Myrna looks closely at the zipper. She tries it over and over. She cuts open the cloth where it attaches. With impossibly long fingernails she threads the zipper. But it won’t catch. Broken, she declares. Do you have a replacement, I ask. She waves around the room. I have zippers, but they’re for wedding dresses, she laments. She gamely goes off to the other room to rummage, and comes back with a zipper that looks like it came from a discarded Donny Osmond outfit in the ’70s. I could try this, she says. But I’ve outgrown my Donny and Marie phase, and it just seems a bit undignified for a badass trail pack. Thanks, but I guess not, I say. What do I owe you. Nothing. I couldn’t help you. I’m sorry, she says. Mental note: If I ever need alterations for a muskrat wedding dress run, I’m coming to Myrna’s.
I decide to make one more try before giving up. I find a military alterations place near the naval air base. Military, right? Heavy duty zippers galore! I’m feeling good about this.
I drive over to the little standalone store, a small room full of uniforms. This feels promising. From a doorway to the left covered by hanging beads walks a 4-foot-tall Asian woman. I explain my dilemma and ask if she can help.
NO, NO, NO. YOU NEED THE SHOE GUY!!! she says.
THE SHOE GUY!!!! THE SHOE GUY!!!!!!!
I ask where he is. She seems surprised I don’t know. You know Altex? No. You know Sprouts? Yes. You know Dairy Queen? Yes. It’s right by Dairy Queen. Get some ice cream.
And so I’m off to the Shoe Guy. Sure enough, there’s the store. I walk in. Out walks a 6-year-old girl. Hello! she exclaims. Hello, I reply. She returns to the back.
A minute later, she returns. Hello! she says. Hello, I reply. I think I’ve got this game figured out.
A couple of minutes after that, the Shoe Guy comes out. He’s mid-30s, boot repair t-shirt, gold chain with a cross, very serious. This guy knows his shoe repair.
I have a broken zipper, I say. Can you fix it?
His brow furrows. Hmmmmm. He takes the zipper and slides it back and forth. Hmmmm.
It sort of works, but won’t catch, I tell him. Hmmmm. Hmmmmm.

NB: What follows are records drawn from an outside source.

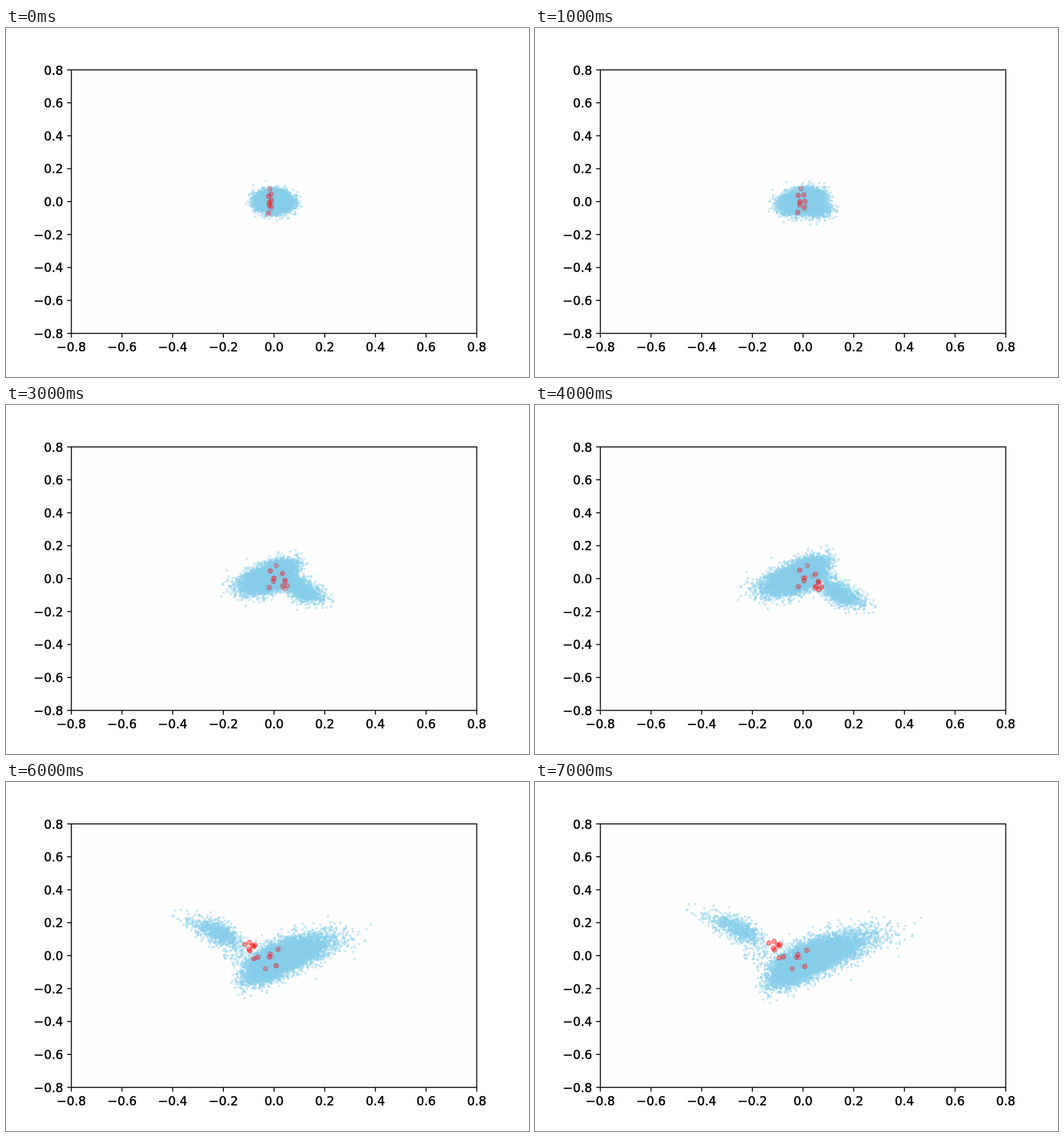
Animation, 917 px wide and 611 px high, one loop 8 s. Source, as an HTML page with a canvas:

```html
<!DOCTYPE html>
<html lang="en">
<head>
<meta charset="utf-8">
<title>Scatter</title>
<style>
  html, body { margin: 0; width: 100%; height: 100%; overflow: hidden; background: #fff; }
  canvas, svg { position: absolute; left: 0; top: 0; width: 917px; height: 611px; }
  text { font: 21.2px "DejaVu Sans", sans-serif; stroke: #000; stroke-width: .55px; }
  path { fill: none; stroke: #000; stroke-width: 1.7px; }
</style>
</head>
<body>
<canvas id="plot" width="917" height="611"></canvas>
<svg id="axes" viewBox="0 0 917 611"></svg>
<script>
const LEFT = 114.6, RIGHT = 825.4, TOP = 73.3, BOTTOM = 534.6;
const CX = 470, CY = 304, COUNT = 10000, STRAYS = 60, STEP = 1000, STEPS = 8;
const ctx = document.getElementById('plot').getContext('2d');

// Red markers at the last step: x, y and how clearly they show inside the cloud.
const markers = [
  [-60, -22, .2], [-51, -25, .2], [-45, -19, .3], [-42, -17, .3],
  [-40, -20, .2], [-50, -10, .7], [-52, -13, .2], [-42, 4, .8],
  [-34, 2, .1], [-11, 3, .9], [-9, -2, .8], [-6, 3, .3],
  [3, 19, .9], [-19, 23, .6], [6, -9, .7], [10, -10, .2]
];

const lerp = (a, b, t) => a + (b - a) * t;
const clamp = v => Math.min(1, Math.max(0, v));

function randomizer(seed) {
  return () => {
    seed = seed + 0x6D2B79F5 | 0;
    let t = Math.imul(seed ^ seed >>> 15, 1 | seed);
    t = t + Math.imul(t ^ t >>> 7, 61 | t) ^ t;
    return ((t ^ t >>> 14) >>> 0) / 4294967296;
  };
}
const rand = randomizer(42);
const points = Array.from({ length: COUNT + STRAYS }, () => {
  const r = Math.sqrt(-2 * Math.log(1 - rand())), a = rand() * 2 * Math.PI;
  return [r * Math.cos(a), r * Math.sin(a)];
});

// Both clouds start as one and grow, tilt, skew and bend with each step.
function mainCloud(n) {
  return {
    x: 2.4 * n, y: .8 * n,
    length: 13.5 * 1.18 ** n, width: 8.2 * 1.075 ** n,
    angle: -.42 * (1 - Math.exp(-n)), skew: .012 * n, bend: .22 * n
  };
}

function sideCloud(n) {
  return {
    x: -16.5 * n, y: -6.6 * n,
    length: 13.5 * 1.1 ** n, width: 8.2 * 1.02 ** n,
    angle: .45 * (1 - Math.exp(-n)), skew: -.014 * n, bend: .15 * n
  };
}

function place([u, v], c) {
  const q = u * u - 1;
  const along = c.length * (u + c.skew * q), across = c.width * v + c.bend * q;
  const cos = Math.cos(c.angle), sin = Math.sin(c.angle);
  return [c.x + along * cos - across * sin, c.y + along * sin + across * cos];
}

function disc(x, y, r) {
  ctx.beginPath();
  ctx.arc(x, y, r, 0, 2 * Math.PI);
  ctx.fill();
}

function draw(n) {
  const sign = n < 5 ? -1 : 1; // the projection turns over halfway
  const main = mainCloud(n), side = sideCloud(n);
  const sideCount = COUNT * .2 * .87 ** n;

  ctx.globalAlpha = 1;
  ctx.fillStyle = '#fefefe';
  ctx.fillRect(LEFT, TOP, RIGHT - LEFT, BOTTOM - TOP);

  ctx.fillStyle = 'rgba(135, 206, 235, .45)';
  points.forEach((p, i) => {
    const [x, y] = i >= COUNT
      ? [n * (2.2 * p[0] - 11), 1.7 * n * p[1]]
      : place(p, i < sideCount ? side : main);
    disc(CX + sign * x, CY + sign * y, 2.2);
  });

  ctx.fillStyle = ctx.strokeStyle = 'rgba(255, 0, 0, .4)';
  ctx.lineWidth = 1.5;
  for (const [x7, y7, clear] of markers) {
    const x = x7 + (n - 7) * (.13 * x7 - 1.3);
    const y = y7 + (n - 7) * (.06 * x7 + 1.2);
    ctx.globalAlpha = lerp(clear, 1, clamp((-x - 12) / 18));
    disc(CX + sign * x, CY + sign * y, 3.9);
    ctx.stroke();
  }
}

function drawAxes() {
  let path = `M${LEFT} ${TOP}H${RIGHT}V${BOTTOM}H${LEFT}Z`, labels = '';
  const label = (x, y, anchor, s) =>
    labels += `<text x="${x}" y="${y}" text-anchor="${anchor}">${s}</text>`;
  for (let i = 0; i <= 8; i++) {
    const x = lerp(LEFT, RIGHT, i / 8), y = lerp(BOTTOM, TOP, i / 8);
    const s = (i < 4 ? '\u2212' : '') + (Math.abs(i - 4) / 5).toFixed(1);
    path += `M${x} ${BOTTOM}v7.4M${LEFT} ${y}h-7.4`;
    label(x, 565.5, 'middle', s);
    label(100.2, y + 8.2, 'end', s);
  }
  document.getElementById('axes').innerHTML = `<path d="${path}"/>${labels}`;
}

let shown = -1;
function tick() {
  const n = Math.floor(performance.now() / STEP) % STEPS;
  if (n !== shown) draw(shown = n);
  requestAnimationFrame(tick);
}
drawAxes();
tick();
</script>
</body>
</html>
```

Yes, I can fix it, he says. 10 dollars.
Perfect, I exclaim! Ummm, can I get it today?
He frowns. This was not a good request. I’m really busy, he says. Lot of work ahead of you. I’ll have to charge you more.
That’s OK, I assure him. How much?
Fifteen dollars, he says.
The little girl smiles. Perfect, I tell him.
And now I’m waiting for a pal to be restored to his old self. We’ll go down together, me and him.
Trail running is an adventure. But it can’t compare to getting a zipper fixed.
postscript: As I return an hour later, I’m worried. What if the Shoe Guy couldn’t fix it? It’s too late to go anywhere else. What if it’s totally screwed up? I would hate for anything bad to happen to my pack, and I’ve just handed it over to a total stranger I know nothing about.
I walk in to an animated discussion with another man about a pair of work boots. Lots of sweeping hand gestures. It’s all in Spanish, so I have no idea what it was about. The other guy finally leaves. No idea who won. Then the Shoe Guy looks at me for a moment before realizing who I am. Oh, the pack, he says.
He goes in the other room and brings it out. It’s perfect. Little piece of leather hanging from the zipper. Expertly stitched back together. Glorious. Ready to run.
Ten dollars, he says. You told me 15, I reply. Ten’s enough, he says.
I give him 20. Buy the kid some ice cream. He smiles.
Life is full of Big Stuff. Sometimes you just have to hang on to those little moments that make it special. Welcome back, old friend.
Off for adventure …